Collected data:

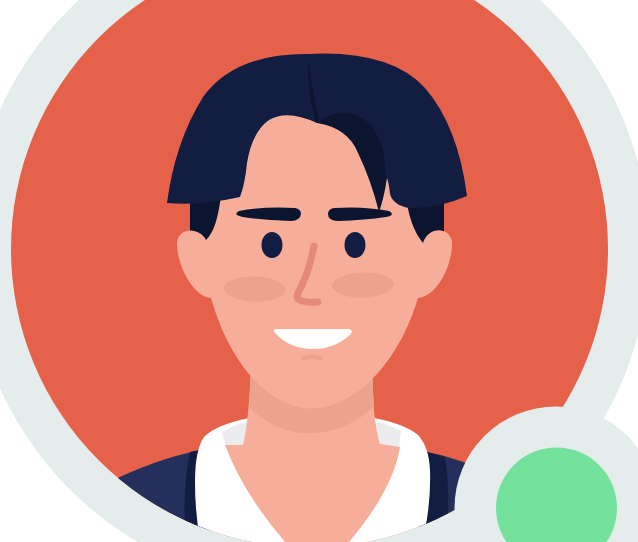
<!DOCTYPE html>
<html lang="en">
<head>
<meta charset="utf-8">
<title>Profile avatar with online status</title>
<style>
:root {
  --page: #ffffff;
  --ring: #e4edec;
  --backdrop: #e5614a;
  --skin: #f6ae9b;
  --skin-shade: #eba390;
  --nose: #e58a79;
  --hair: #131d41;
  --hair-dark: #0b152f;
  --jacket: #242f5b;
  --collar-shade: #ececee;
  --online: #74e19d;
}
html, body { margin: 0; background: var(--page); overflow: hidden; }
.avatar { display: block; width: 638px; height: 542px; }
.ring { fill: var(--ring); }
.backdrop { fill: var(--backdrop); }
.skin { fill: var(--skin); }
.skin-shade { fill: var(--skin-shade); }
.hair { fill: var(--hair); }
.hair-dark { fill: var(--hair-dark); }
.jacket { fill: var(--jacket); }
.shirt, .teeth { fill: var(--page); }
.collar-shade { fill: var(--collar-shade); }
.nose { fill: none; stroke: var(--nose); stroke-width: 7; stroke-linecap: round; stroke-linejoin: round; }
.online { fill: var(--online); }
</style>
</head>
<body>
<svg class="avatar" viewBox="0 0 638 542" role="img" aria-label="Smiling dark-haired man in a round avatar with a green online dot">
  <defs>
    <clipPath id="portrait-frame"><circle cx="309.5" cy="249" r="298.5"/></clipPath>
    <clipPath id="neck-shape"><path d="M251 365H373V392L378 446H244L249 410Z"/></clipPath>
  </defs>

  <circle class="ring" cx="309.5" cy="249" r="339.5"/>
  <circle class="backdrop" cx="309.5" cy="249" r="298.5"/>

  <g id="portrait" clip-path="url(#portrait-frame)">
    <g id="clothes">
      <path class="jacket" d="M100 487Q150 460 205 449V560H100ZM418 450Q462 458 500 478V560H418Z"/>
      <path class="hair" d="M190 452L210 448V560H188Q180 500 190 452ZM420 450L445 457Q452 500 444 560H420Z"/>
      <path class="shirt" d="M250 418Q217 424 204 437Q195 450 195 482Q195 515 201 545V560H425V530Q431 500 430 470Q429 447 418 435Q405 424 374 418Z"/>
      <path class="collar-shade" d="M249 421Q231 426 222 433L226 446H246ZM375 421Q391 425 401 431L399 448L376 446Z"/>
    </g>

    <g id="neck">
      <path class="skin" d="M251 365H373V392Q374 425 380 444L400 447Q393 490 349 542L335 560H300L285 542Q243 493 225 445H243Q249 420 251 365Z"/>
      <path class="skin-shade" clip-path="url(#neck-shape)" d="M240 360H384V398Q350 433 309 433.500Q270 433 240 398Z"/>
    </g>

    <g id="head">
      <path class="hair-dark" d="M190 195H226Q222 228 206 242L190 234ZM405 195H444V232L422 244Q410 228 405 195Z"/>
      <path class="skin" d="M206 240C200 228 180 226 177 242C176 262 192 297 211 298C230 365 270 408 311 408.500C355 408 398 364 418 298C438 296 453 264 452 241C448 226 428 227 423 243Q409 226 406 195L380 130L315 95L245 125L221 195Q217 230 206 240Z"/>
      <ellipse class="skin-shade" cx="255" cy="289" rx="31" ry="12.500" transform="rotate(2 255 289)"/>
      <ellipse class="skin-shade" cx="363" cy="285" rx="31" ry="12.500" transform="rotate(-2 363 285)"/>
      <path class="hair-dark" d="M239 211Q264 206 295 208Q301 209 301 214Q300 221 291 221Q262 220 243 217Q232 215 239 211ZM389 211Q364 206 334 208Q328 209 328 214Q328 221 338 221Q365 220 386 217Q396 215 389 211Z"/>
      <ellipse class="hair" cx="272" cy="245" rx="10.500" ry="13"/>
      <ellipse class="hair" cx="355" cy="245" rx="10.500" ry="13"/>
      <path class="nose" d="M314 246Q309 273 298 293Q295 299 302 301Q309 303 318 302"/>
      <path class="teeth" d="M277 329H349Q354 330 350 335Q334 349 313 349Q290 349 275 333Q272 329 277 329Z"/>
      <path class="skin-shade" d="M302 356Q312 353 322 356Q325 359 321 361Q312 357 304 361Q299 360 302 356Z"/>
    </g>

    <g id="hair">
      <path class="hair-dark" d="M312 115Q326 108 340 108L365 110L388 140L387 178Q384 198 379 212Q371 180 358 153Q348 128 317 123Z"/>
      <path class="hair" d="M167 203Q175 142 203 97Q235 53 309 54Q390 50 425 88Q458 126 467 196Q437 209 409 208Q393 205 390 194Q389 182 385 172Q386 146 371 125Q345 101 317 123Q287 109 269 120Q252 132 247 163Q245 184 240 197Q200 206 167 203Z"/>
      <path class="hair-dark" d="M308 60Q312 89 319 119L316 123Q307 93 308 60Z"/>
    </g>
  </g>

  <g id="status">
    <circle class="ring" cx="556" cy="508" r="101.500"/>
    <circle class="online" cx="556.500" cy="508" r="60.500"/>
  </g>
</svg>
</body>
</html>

### Work item
For your answer, write out the data exactly and drop every picture.

### Exercise response
<!DOCTYPE html>
<html lang="en">
<head>
<meta charset="utf-8">
<title>Profile avatar with online status</title>
<style>
:root {
  --page: #ffffff;
  --ring: #e4edec;
  --backdrop: #e5614a;
  --skin: #f6ae9b;
  --skin-shade: #eba390;
  --nose: #e58a79;
  --hair: #131d41;
  --hair-dark: #0b152f;
  --jacket: #242f5b;
  --collar-shade: #ececee;
  --online: #74e19d;
}
html, body { margin: 0; background: var(--page); overflow: hidden; }
.avatar { display: block; width: 638px; height: 542px; }
.ring { fill: var(--ring); }
.backdrop { fill: var(--backdrop); }
.skin { fill: var(--skin); }
.skin-shade { fill: var(--skin-shade); }
.hair { fill: var(--hair); }
.hair-dark { fill: var(--hair-dark); }
.jacket { fill: var(--jacket); }
.shirt, .teeth { fill: var(--page); }
.collar-shade { fill: var(--collar-shade); }
.nose { fill: none; stroke: var(--nose); stroke-width: 7; stroke-linecap: round; stroke-linejoin: round; }
.online { fill: var(--online); }
</style>
</head>
<body>
<svg class="avatar" viewBox="0 0 638 542" role="img" aria-label="Smiling dark-haired man in a round avatar with a green online dot">
  <defs>
    <clipPath id="portrait-frame"><circle cx="309.5" cy="249" r="298.5"/></clipPath>
    <clipPath id="neck-shape"><path d="M251 365H373V392L378 446H244L249 410Z"/></clipPath>
  </defs>

  <circle class="ring" cx="309.5" cy="249" r="339.5"/>
  <circle class="backdrop" cx="309.5" cy="249" r="298.5"/>

  <g id="portrait" clip-path="url(#portrait-frame)">
    <g id="clothes">
      <path class="jacket" d="M100 487Q150 460 205 449V560H100ZM418 450Q462 458 500 478V560H418Z"/>
      <path class="hair" d="M190 452L210 448V560H188Q180 500 190 452ZM420 450L445 457Q452 500 444 560H420Z"/>
      <path class="shirt" d="M250 418Q217 424 204 437Q195 450 195 482Q195 515 201 545V560H425V530Q431 500 430 470Q429 447 418 435Q405 424 374 418Z"/>
      <path class="collar-shade" d="M249 421Q231 426 222 433L226 446H246ZM375 421Q391 425 401 431L399 448L376 446Z"/>
    </g>

    <g id="neck">
      <path class="skin" d="M251 365H373V392Q374 425 380 444L400 447Q393 490 349 542L335 560H300L285 542Q243 493 225 445H243Q249 420 251 365Z"/>
      <path class="skin-shade" clip-path="url(#neck-shape)" d="M240 360H384V398Q350 433 309 433.500Q270 433 240 398Z"/>
    </g>

    <g id="head">
      <path class="hair-dark" d="M190 195H226Q222 228 206 242L190 234ZM405 195H444V232L422 244Q410 228 405 195Z"/>
      <path class="skin" d="M206 240C200 228 180 226 177 242C176 262 192 297 211 298C230 365 270 408 311 408.500C355 408 398 364 418 298C438 296 453 264 452 241C448 226 428 227 423 243Q409 226 406 195L380 130L315 95L245 125L221 195Q217 230 206 240Z"/>
      <ellipse class="skin-shade" cx="255" cy="289" rx="31" ry="12.500" transform="rotate(2 255 289)"/>
      <ellipse class="skin-shade" cx="363" cy="285" rx="31" ry="12.500" transform="rotate(-2 363 285)"/>
      <path class="hair-dark" d="M239 211Q264 206 295 208Q301 209 301 214Q300 221 291 221Q262 220 243 217Q232 215 239 211ZM389 211Q364 206 334 208Q328 209 328 214Q328 221 338 221Q365 220 386 217Q396 215 389 211Z"/>
      <ellipse class="hair" cx="272" cy="245" rx="10.500" ry="13"/>
      <ellipse class="hair" cx="355" cy="245" rx="10.500" ry="13"/>
      <path class="nose" d="M314 246Q309 273 298 293Q295 299 302 301Q309 303 318 302"/>
      <path class="teeth" d="M277 329H349Q354 330 350 335Q334 349 313 349Q290 349 275 333Q272 329 277 329Z"/>
      <path class="skin-shade" d="M302 356Q312 353 322 356Q325 359 321 361Q312 357 304 361Q299 360 302 356Z"/>
    </g>

    <g id="hair">
      <path class="hair-dark" d="M312 115Q326 108 340 108L365 110L388 140L387 178Q384 198 379 212Q371 180 358 153Q348 128 317 123Z"/>
      <path class="hair" d="M167 203Q175 142 203 97Q235 53 309 54Q390 50 425 88Q458 126 467 196Q437 209 409 208Q393 205 390 194Q389 182 385 172Q386 146 371 125Q345 101 317 123Q287 109 269 120Q252 132 247 163Q245 184 240 197Q200 206 167 203Z"/>
      <path class="hair-dark" d="M308 60Q312 89 319 119L316 123Q307 93 308 60Z"/>
    </g>
  </g>

  <g id="status">
    <circle class="ring" cx="556" cy="508" r="101.500"/>
    <circle class="online" cx="556.500" cy="508" r="60.500"/>
  </g>
</svg>
</body>
</html>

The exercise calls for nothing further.